You are asked to filter the data below and copy every line holding "strokes".

____

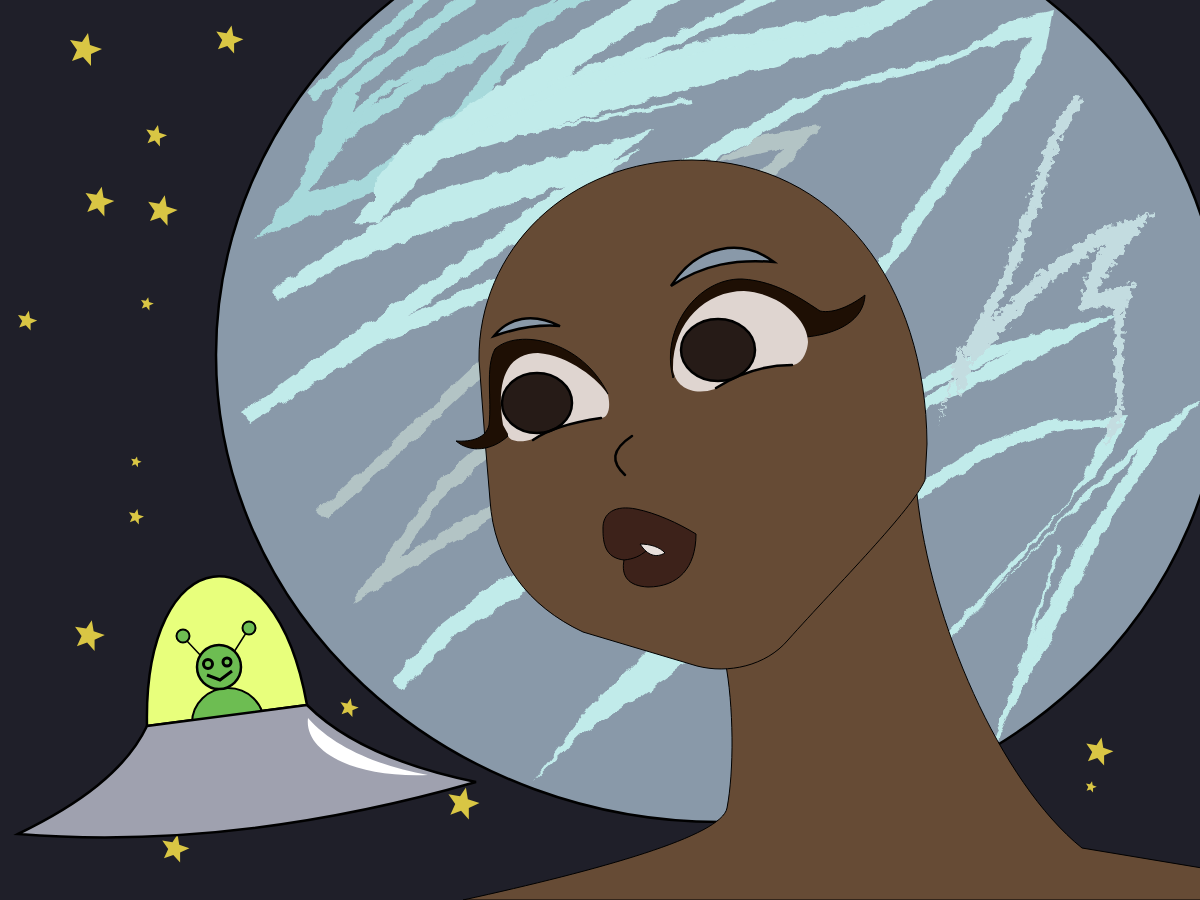
<!DOCTYPE html>
<html lang="en">
<head>
<meta charset="utf-8">
<title>Visitor in space</title>
<style>
:root {
  --space: #1f1f29;
  --planet: #8999a9;
  --ice: #c1ebea;
  --teal: #a7d9db;
  --sage: #b3c4c5;
  --mist: #c3dce0;
  --star: #d9c644;
  --skin: #664b35;
  --lash: #1e0f04;
  --eye-white: #dfd5d0;
  --iris: #261b17;
  --lips: #3d221a;
  --tooth: #e8e0dc;
  --glass: #e8ff7c;
  --alien: #6dbd52;
  --hull: #9fa1af;
  --ink: #000;
}
html, body { margin: 0; height: 100%; overflow: hidden; background: var(--space); }
.scene { display: block; width: 1200px; height: 900px; }
.planet { fill: var(--planet); stroke: var(--ink); stroke-width: 2.5; }
.brush { fill: none; stroke-linejoin: miter; stroke-miterlimit: 12; }
.ice { stroke: var(--ice); }
.ice-fill { fill: var(--ice); }
.teal { stroke: var(--teal); }
.teal-fill { fill: var(--teal); }
.sage { stroke: var(--sage); }
.sage-fill { fill: var(--sage); }
.mist { stroke: var(--mist); }
.mist-fill { fill: var(--mist); }
.stars { fill: var(--star); }
.skin { fill: var(--skin); stroke: var(--ink); stroke-width: 1; }
.brow { fill: var(--planet); stroke: var(--ink); stroke-width: 2.5; }
.lash { fill: var(--lash); stroke: var(--ink); stroke-width: 1; }
.eye-white { fill: var(--eye-white); }
.iris { fill: var(--iris); stroke: var(--ink); stroke-width: 2.5; }
.line { fill: none; stroke: var(--ink); stroke-width: 2.5; stroke-linecap: round; }
.lips { fill: var(--lips); stroke: var(--ink); stroke-width: 1; }
.tooth { fill: var(--tooth); stroke: var(--ink); stroke-width: 1; }
.glass { fill: var(--glass); stroke: var(--ink); stroke-width: 2.5; }
.alien { fill: var(--alien); stroke: var(--ink); stroke-width: 2; }
.hull { fill: var(--hull); stroke: var(--ink); stroke-width: 2.5; }
.shine { fill: #fff; }
</style>
</head>
<body>
<svg class="scene" viewBox="0 0 1200 900" role="img" aria-label="A woman in front of an icy planet, watched by a small alien in a flying saucer">
  <defs>
    <filter id="dry-brush" filterUnits="userSpaceOnUse" x="200" y="-40" width="1040" height="900">
      <feTurbulence type="fractalNoise" baseFrequency="0.07" numOctaves="2" seed="4" result="grain"/>
      <feDisplacementMap in="SourceGraphic" in2="grain" scale="9" xChannelSelector="R" yChannelSelector="G"/>
    </filter>
    <filter id="chalk" filterUnits="userSpaceOnUse" x="200" y="-40" width="1040" height="900">
      <feTurbulence type="fractalNoise" baseFrequency="0.16" numOctaves="2" seed="9" result="grain"/>
      <feDisplacementMap in="SourceGraphic" in2="grain" scale="13" xChannelSelector="R" yChannelSelector="G"/>
    </filter>
    <clipPath id="planet-edge"><ellipse cx="720" cy="355" rx="503" ry="466"/></clipPath>
    <clipPath id="dome-edge"><path d="M147 726C143 540 274 521 307 705Z"/></clipPath>
    <polygon id="star" points="3,-17 5,-5 17,-1 6,4 6,16 -2,7 -13,11 -8,0 -15,-10 -3,-8"/>
  </defs>

  <rect width="1200" height="900" fill="var(--space)"/>

  <g id="stars" class="stars">
    <use href="#star" transform="translate(85 50)"/>
    <use href="#star" transform="translate(229 40) scale(.85)"/>
    <use href="#star" transform="translate(156 136) scale(.65)"/>
    <use href="#star" transform="translate(99 202) scale(.9)"/>
    <use href="#star" transform="translate(162 211) scale(.92)"/>
    <use href="#star" transform="translate(147 304) scale(.4)"/>
    <use href="#star" transform="translate(27 321) scale(.6)"/>
    <use href="#star" transform="translate(136 462) scale(.33)"/>
    <use href="#star" transform="translate(136 517) scale(.47)"/>
    <use href="#star" transform="translate(89 636) scale(.93)"/>
    <use href="#star" transform="translate(349 708) scale(.57)"/>
    <use href="#star" transform="translate(463 804) scale(.97)"/>
    <use href="#star" transform="translate(175 849) scale(.85)"/>
    <use href="#star" transform="translate(1099 752) scale(.85)"/>
    <use href="#star" transform="translate(1091 787) scale(.34)"/>
  </g>

  <g id="planet">
    <ellipse class="planet" cx="720" cy="355" rx="504" ry="467"/>
    <g clip-path="url(#planet-edge)">
      <g id="teal-strokes" filter="url(#dry-brush)">
        <path class="brush teal" stroke-width="12" d="M310 97L368 50L430 -8"/>
        <path class="brush teal" stroke-width="13" d="M478 -8L400 48L345 92L350 130L430 75L590 -8"/>
        <path class="brush teal" stroke-width="9" d="M350 122L385 88L480 42L545 8"/>
        <path class="teal-fill" d="M338 86L358 98L342 148L308 192L358 180L455 112L530 14L560 -5L510 66L462 130L390 186L256 239L300 186L322 124Z"/>
      </g>
      <g id="ice-strokes-north" filter="url(#dry-brush)">
        <path class="ice-fill" d="M374 184L400 148L455 116L560 44L640 -5H684L556 82L700 42L858 10L900 -5H942L870 36L780 64L560 124L440 160L378 222L352 224L374 200Z"/>
        <path class="brush ice" stroke-width="11" d="M550 86L650 50L780 -8"/>
        <path class="brush ice" stroke-width="9" d="M470 132L560 86L690 50L870 20"/>
        <path class="brush ice" stroke-width="4" d="M520 134L600 118L692 100"/>
        <path class="ice-fill" d="M270 291L350 238L430 192L655 130L590 177L440 228L346 264L278 302Z"/>
        <path class="ice-fill" d="M242 412L340 342L420 288L580 174L640 150L540 226L410 314L520 268L510 288L380 344L250 423Z"/>
        <path class="ice-fill" d="M680 162L790 102L860 78L960 52L1010 20L1053 10L1046 50L1020 96L960 170L884 276L878 264L944 164L1006 88L1032 36L1004 42L920 72L834 92L770 130L716 160Z"/>
      </g>
      <g id="ice-strokes-south" filter="url(#dry-brush)">
        <path class="ice-fill" d="M392 682L440 626L500 580L560 560L530 590L460 632L402 690Z"/>
        <path class="ice-fill" d="M534 780L586 712L650 648L700 655L640 696L582 734Z"/>
        <path class="ice-fill" d="M915 383L990 346L1120 313L1050 352L920 411L918 400L1010 352L918 394Z"/>
        <path class="ice-fill" d="M914 488L980 445L1050 420L1128 416L1112 452L1020 560L942 648L950 630L1070 500L1108 426L1052 432L990 456L914 502Z"/>
        <path class="ice-fill" d="M944 644L1090 490L1150 430L1202 400L1160 446L1110 520L1050 640L994 740L1030 640L1080 546L1140 452L1060 524Z"/>
        <path class="brush ice" stroke-width="3" d="M1060 545L1030 640L994 744L1060 600"/>
      </g>
      <g id="sage-strokes" filter="url(#dry-brush)">
        <path class="brush sage" stroke-width="13" d="M322 516L400 444L490 360"/>
        <path class="sage-fill" d="M352 604L395 545L440 480L490 436V458L440 500L400 558L480 510L500 500V516L440 550Z"/>
        <path class="sage-fill" d="M715 163L755 138L822 125L775 176H755L785 147Z"/>
      </g>
      <g id="mist-strokes" filter="url(#chalk)">
        <path class="brush mist" stroke-width="11" d="M1078 98L1054 140L1032 210L1010 270L968 352"/>
        <path class="mist-fill" d="M960 350L984 326L1040 272L1100 228L1153 213L1122 252L1094 294L1136 282L1124 316L1122 420L1104 448L1116 400L1114 306L1078 310L1090 268L1104 244L1050 282L974 362Z"/>
        <path class="mist-fill" d="M958 350L972 362L960 398L956 375L938 426Z"/>
      </g>
    </g>
  </g>

  <g id="woman">
    <path class="skin" d="M725 660C734 706 734 772 727 808C722 836 600 870 463 900H1202V868L1082 848C1000 782 930 620 917 494L800 600Z"/>
    <path class="skin" d="M479 360C478 250 568 160 692 160C836 162 926 284 927 444L925 480C912 510 838 584 788 640C766 666 728 674 697 666L583 632C528 606 494 562 490 500L485 440Z"/>

    <g id="near-eye">
      <path class="brow" d="M671 286C698 244 742 238 774 262C736 259 704 264 671 286Z"/>
      <path class="lash" d="M673 378C660 328 698 278 742 279C778 281 806 302 820 311C834 314 852 305 865 295C864 320 838 334 806 337L760 310L710 310Z"/>
      <path class="eye-white" d="M673 370C672 322 706 291 744 291C780 293 808 320 808 342C807 355 800 365 792 365C760 366 736 376 715 389C694 396 676 388 673 370Z"/>
      <ellipse class="iris" cx="718" cy="350" rx="37" ry="31"/>
      <path class="line" d="M716 388C738 374 762 365 792 365"/>
    </g>

    <g id="far-eye">
      <path class="brow" d="M494 336C508 318 532 312 560 326C536 324 514 329 494 336Z"/>
      <path class="lash" d="M456 441C472 442 486 438 489 425C492 398 485 368 495 349C518 328 582 340 608 394L560 372L512 390L508 436C492 451 470 453 456 441Z"/>
      <path class="eye-white" d="M503 425C495 376 510 353 538 353C568 355 600 380 608 395C611 408 608 418 601 418C576 422 550 428 533 439C518 444 507 440 508 434Z"/>
      <ellipse class="iris" cx="537" cy="403" rx="35" ry="30"/>
      <path class="line" d="M533 440C550 428 574 422 601 418"/>
    </g>

    <path id="nose" class="line" d="M632 436C611 450 611 462 625 475"/>

    <g id="mouth">
      <path class="lips" d="M603 530C602 512 616 505 636 509C656 513 678 523 696 534C696 568 678 587 648 587C628 586 621 576 624 560C608 558 603 548 603 530Z"/>
      <path class="line" stroke-width="1" style="stroke-width:1" d="M624 560C634 559 640 556 646 551"/>
      <path class="tooth" d="M640 544C650 544 660 547 665 553C656 558 648 556 640 544Z"/>
    </g>
  </g>

  <g id="saucer">
    <path class="glass" d="M147 726C143 540 274 521 307 705Z"/>
    <g id="alien" clip-path="url(#dome-edge)">
      <path class="line" d="M187 641L202 657M246 633L234 652" style="stroke-width:1.5"/>
      <circle class="alien" cx="183" cy="636" r="6.5"/>
      <circle class="alien" cx="249" cy="628" r="6.5"/>
      <ellipse class="alien" cx="228" cy="723" rx="36" ry="35"/>
      <circle class="alien" cx="219" cy="667" r="22" style="stroke-width:2.5"/>
      <g fill="none" stroke="#000" stroke-width="3">
        <circle cx="208" cy="664" r="4.5"/>
        <circle cx="227" cy="662" r="4"/>
        <path d="M207 675L220 680L232 671"/>
      </g>
    </g>
    <path class="hull" d="M147 726L307 705C346 744 408 768 476 782C322 826 170 846 18 834C80 804 126 770 147 726Z"/>
    <path class="shine" d="M308 718C334 748 382 767 428 775C350 778 304 750 308 718Z"/>
  </g>
</svg>
</body>
</html>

____

* **Output of the exercise**
      <g id="teal-strokes" filter="url(#dry-brush)">
      <g id="ice-strokes-north" filter="url(#dry-brush)">
      <g id="ice-strokes-south" filter="url(#dry-brush)">
      <g id="sage-strokes" filter="url(#dry-brush)">
      <g id="mist-strokes" filter="url(#chalk)">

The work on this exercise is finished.